____ DATA FOR THE TASK

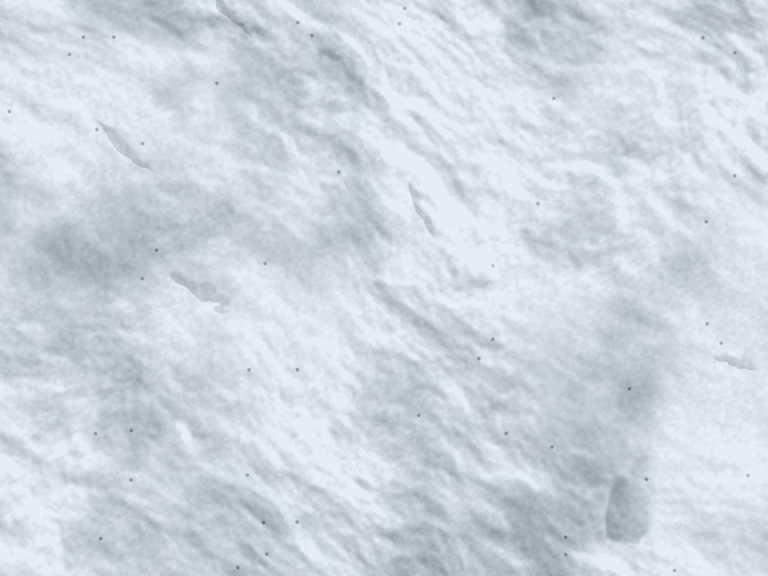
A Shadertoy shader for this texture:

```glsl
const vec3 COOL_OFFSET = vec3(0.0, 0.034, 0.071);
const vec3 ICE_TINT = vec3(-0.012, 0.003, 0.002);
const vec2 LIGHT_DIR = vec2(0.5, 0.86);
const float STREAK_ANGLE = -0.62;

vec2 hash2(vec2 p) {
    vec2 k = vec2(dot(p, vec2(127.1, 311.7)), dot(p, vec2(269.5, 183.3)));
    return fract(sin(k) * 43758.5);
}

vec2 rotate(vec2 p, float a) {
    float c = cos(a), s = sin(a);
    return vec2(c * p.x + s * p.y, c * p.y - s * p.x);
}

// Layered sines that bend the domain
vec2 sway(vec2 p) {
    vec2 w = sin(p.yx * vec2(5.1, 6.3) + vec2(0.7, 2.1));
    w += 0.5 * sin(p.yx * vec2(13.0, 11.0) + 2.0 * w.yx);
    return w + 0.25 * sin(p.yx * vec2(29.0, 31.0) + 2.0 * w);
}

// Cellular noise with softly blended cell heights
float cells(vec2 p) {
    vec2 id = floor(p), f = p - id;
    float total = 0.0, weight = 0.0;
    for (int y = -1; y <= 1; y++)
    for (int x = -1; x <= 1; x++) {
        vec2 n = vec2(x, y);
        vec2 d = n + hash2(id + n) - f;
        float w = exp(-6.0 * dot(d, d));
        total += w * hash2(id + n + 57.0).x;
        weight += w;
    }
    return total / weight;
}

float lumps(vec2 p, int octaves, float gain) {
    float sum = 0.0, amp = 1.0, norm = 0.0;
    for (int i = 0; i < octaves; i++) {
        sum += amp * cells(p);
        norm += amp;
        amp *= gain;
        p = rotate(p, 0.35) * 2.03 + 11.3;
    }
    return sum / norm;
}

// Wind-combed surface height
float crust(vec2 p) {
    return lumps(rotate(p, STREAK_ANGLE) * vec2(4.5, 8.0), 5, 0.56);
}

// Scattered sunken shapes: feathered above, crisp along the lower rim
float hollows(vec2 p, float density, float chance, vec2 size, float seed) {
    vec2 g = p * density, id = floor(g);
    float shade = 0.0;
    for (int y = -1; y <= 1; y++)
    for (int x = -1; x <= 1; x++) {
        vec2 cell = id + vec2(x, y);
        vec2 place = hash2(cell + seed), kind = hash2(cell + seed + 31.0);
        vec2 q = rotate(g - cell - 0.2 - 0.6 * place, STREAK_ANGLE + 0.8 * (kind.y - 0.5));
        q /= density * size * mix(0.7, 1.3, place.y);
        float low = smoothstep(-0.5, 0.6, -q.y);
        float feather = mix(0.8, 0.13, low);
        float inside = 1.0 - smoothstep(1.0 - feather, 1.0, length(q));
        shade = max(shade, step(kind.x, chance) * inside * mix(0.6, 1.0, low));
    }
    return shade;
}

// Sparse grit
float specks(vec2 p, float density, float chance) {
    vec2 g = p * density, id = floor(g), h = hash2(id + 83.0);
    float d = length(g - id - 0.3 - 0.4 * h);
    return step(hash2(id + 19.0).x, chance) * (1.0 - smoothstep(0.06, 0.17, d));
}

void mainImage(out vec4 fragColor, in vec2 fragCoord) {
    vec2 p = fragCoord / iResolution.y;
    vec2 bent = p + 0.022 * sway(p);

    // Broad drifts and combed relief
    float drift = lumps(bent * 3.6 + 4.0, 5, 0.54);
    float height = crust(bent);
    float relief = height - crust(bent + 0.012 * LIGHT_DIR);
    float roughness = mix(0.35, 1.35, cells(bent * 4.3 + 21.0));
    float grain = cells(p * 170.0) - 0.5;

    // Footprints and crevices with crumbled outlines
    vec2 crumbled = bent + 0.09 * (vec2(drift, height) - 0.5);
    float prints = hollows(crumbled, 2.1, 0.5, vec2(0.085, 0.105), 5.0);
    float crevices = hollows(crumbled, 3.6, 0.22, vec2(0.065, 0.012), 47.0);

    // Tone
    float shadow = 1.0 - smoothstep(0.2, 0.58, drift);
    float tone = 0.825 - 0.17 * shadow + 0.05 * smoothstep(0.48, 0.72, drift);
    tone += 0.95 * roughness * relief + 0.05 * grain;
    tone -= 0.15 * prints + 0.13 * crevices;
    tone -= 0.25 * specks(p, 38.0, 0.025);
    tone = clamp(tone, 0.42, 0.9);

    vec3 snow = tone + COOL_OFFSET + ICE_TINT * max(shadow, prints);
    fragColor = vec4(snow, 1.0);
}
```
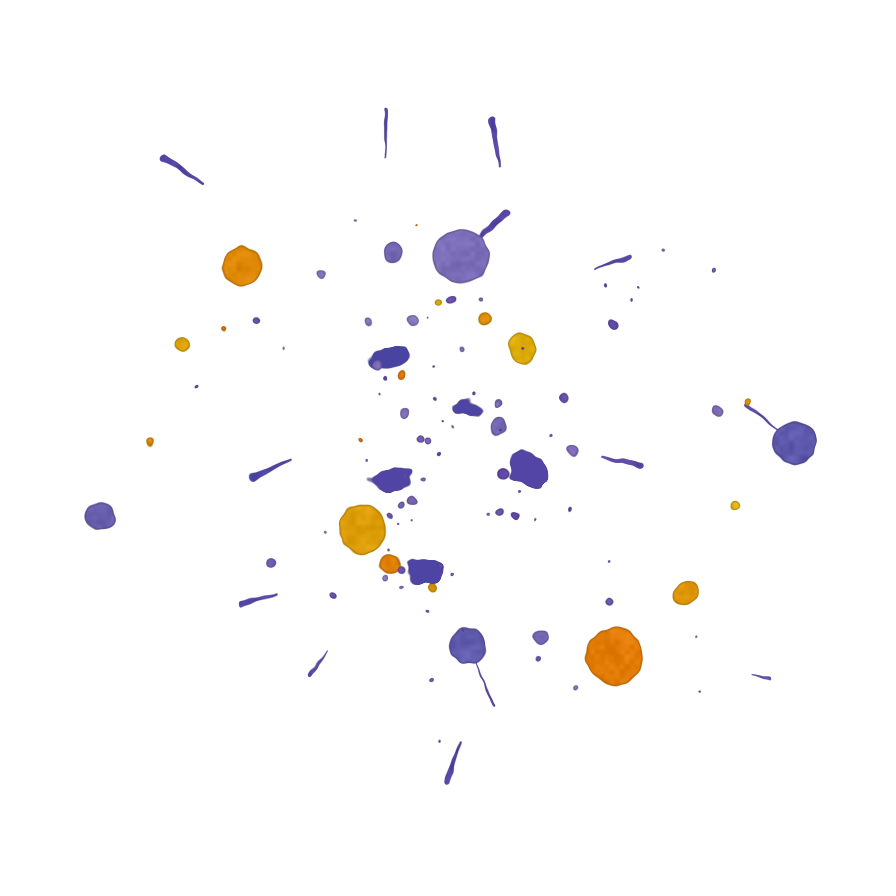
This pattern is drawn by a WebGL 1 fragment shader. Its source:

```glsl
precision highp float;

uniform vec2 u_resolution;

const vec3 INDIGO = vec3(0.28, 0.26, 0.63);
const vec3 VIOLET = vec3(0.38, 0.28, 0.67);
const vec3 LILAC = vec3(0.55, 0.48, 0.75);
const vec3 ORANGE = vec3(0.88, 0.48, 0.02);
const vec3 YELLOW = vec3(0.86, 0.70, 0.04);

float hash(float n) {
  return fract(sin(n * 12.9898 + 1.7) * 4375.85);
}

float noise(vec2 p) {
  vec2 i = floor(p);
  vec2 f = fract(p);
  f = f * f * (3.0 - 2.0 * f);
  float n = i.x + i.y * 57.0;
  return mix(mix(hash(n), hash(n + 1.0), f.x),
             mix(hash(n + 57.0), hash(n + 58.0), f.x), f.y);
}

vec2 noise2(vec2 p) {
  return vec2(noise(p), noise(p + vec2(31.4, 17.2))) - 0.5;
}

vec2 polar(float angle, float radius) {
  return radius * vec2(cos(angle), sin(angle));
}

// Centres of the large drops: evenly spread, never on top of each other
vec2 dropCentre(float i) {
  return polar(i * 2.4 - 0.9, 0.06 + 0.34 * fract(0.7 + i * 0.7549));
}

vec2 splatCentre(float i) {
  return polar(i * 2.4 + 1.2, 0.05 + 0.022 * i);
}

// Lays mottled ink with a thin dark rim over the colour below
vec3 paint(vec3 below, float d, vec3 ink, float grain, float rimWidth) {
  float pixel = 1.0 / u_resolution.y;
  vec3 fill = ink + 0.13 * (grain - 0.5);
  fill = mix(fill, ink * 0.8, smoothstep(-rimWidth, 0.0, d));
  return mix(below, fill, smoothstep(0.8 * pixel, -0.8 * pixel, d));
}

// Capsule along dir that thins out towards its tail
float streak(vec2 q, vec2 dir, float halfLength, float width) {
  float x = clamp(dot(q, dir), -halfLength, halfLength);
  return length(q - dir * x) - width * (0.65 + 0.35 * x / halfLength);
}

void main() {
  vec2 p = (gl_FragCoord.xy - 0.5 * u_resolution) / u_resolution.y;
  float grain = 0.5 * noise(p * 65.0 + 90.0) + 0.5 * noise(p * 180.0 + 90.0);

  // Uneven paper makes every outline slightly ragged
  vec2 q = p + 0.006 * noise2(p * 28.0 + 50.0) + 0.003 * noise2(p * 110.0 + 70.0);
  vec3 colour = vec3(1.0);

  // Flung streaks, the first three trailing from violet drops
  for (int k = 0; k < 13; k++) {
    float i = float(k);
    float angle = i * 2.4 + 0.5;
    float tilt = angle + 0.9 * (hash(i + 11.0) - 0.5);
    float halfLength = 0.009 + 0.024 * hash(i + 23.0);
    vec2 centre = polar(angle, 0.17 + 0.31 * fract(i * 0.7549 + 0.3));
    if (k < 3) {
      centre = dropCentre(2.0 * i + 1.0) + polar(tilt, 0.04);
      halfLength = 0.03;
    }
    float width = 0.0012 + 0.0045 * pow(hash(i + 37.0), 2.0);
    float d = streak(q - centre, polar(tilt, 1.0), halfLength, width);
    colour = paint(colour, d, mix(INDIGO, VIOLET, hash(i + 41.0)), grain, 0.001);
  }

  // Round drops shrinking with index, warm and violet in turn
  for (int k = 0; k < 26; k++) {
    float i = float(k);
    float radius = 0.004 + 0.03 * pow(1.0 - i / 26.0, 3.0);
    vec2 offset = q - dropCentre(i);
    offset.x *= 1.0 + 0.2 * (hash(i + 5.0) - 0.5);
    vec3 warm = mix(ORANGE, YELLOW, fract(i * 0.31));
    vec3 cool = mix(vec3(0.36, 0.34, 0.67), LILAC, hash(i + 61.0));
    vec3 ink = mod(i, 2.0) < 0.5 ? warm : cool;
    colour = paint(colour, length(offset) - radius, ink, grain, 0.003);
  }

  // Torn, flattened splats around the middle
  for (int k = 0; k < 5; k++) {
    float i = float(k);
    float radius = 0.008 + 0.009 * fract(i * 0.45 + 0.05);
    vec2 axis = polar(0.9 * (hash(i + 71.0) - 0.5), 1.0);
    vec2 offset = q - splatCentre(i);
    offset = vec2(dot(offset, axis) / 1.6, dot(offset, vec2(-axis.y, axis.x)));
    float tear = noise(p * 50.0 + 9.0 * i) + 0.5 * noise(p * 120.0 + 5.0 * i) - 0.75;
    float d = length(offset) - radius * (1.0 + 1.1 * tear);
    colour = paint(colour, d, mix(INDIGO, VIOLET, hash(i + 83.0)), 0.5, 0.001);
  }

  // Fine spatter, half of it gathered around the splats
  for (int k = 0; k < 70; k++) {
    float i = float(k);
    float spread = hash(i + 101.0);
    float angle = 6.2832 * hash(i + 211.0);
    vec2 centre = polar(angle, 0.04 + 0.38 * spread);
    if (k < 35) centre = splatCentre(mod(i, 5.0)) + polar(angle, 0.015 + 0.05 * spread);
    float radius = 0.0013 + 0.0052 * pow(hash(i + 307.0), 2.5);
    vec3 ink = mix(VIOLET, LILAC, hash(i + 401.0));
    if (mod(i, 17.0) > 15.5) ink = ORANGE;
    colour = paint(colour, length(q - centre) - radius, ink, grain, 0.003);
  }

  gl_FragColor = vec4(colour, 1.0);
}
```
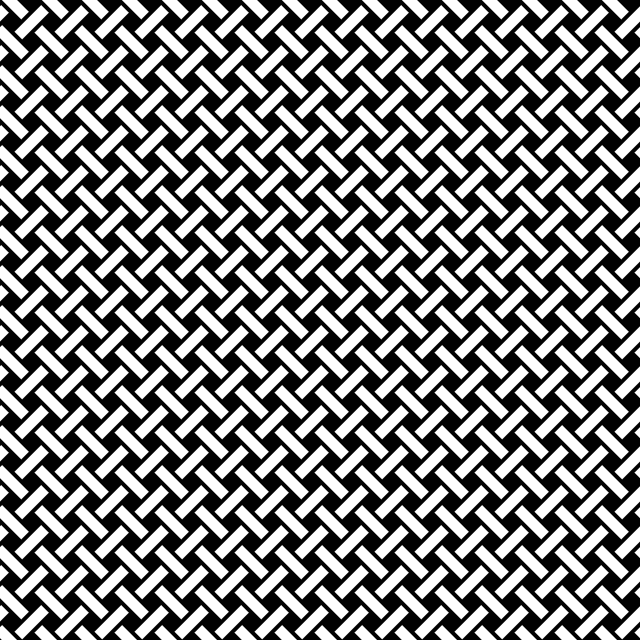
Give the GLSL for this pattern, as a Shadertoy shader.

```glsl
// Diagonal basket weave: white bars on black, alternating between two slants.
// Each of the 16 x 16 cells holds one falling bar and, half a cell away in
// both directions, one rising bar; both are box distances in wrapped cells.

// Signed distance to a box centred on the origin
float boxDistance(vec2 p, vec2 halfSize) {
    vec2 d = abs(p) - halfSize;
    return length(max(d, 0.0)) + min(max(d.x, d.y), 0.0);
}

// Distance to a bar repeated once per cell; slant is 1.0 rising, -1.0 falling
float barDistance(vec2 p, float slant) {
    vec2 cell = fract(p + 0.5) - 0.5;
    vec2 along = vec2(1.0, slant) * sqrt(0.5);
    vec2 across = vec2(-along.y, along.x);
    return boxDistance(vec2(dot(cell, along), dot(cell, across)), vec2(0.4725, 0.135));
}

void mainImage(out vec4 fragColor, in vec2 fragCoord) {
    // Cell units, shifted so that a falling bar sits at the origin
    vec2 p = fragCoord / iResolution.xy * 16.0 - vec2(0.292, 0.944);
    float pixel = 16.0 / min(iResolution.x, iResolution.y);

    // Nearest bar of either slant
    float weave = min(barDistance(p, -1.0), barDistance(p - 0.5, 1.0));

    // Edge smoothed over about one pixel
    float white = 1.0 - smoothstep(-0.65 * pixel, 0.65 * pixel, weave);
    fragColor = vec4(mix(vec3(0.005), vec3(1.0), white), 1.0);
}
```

________

#### [YOUR ASSIGNMENT]
The number alone is wanted: how many lines of the records above include the string "const".

#### [SOLUTION FOR THIS TASK]
9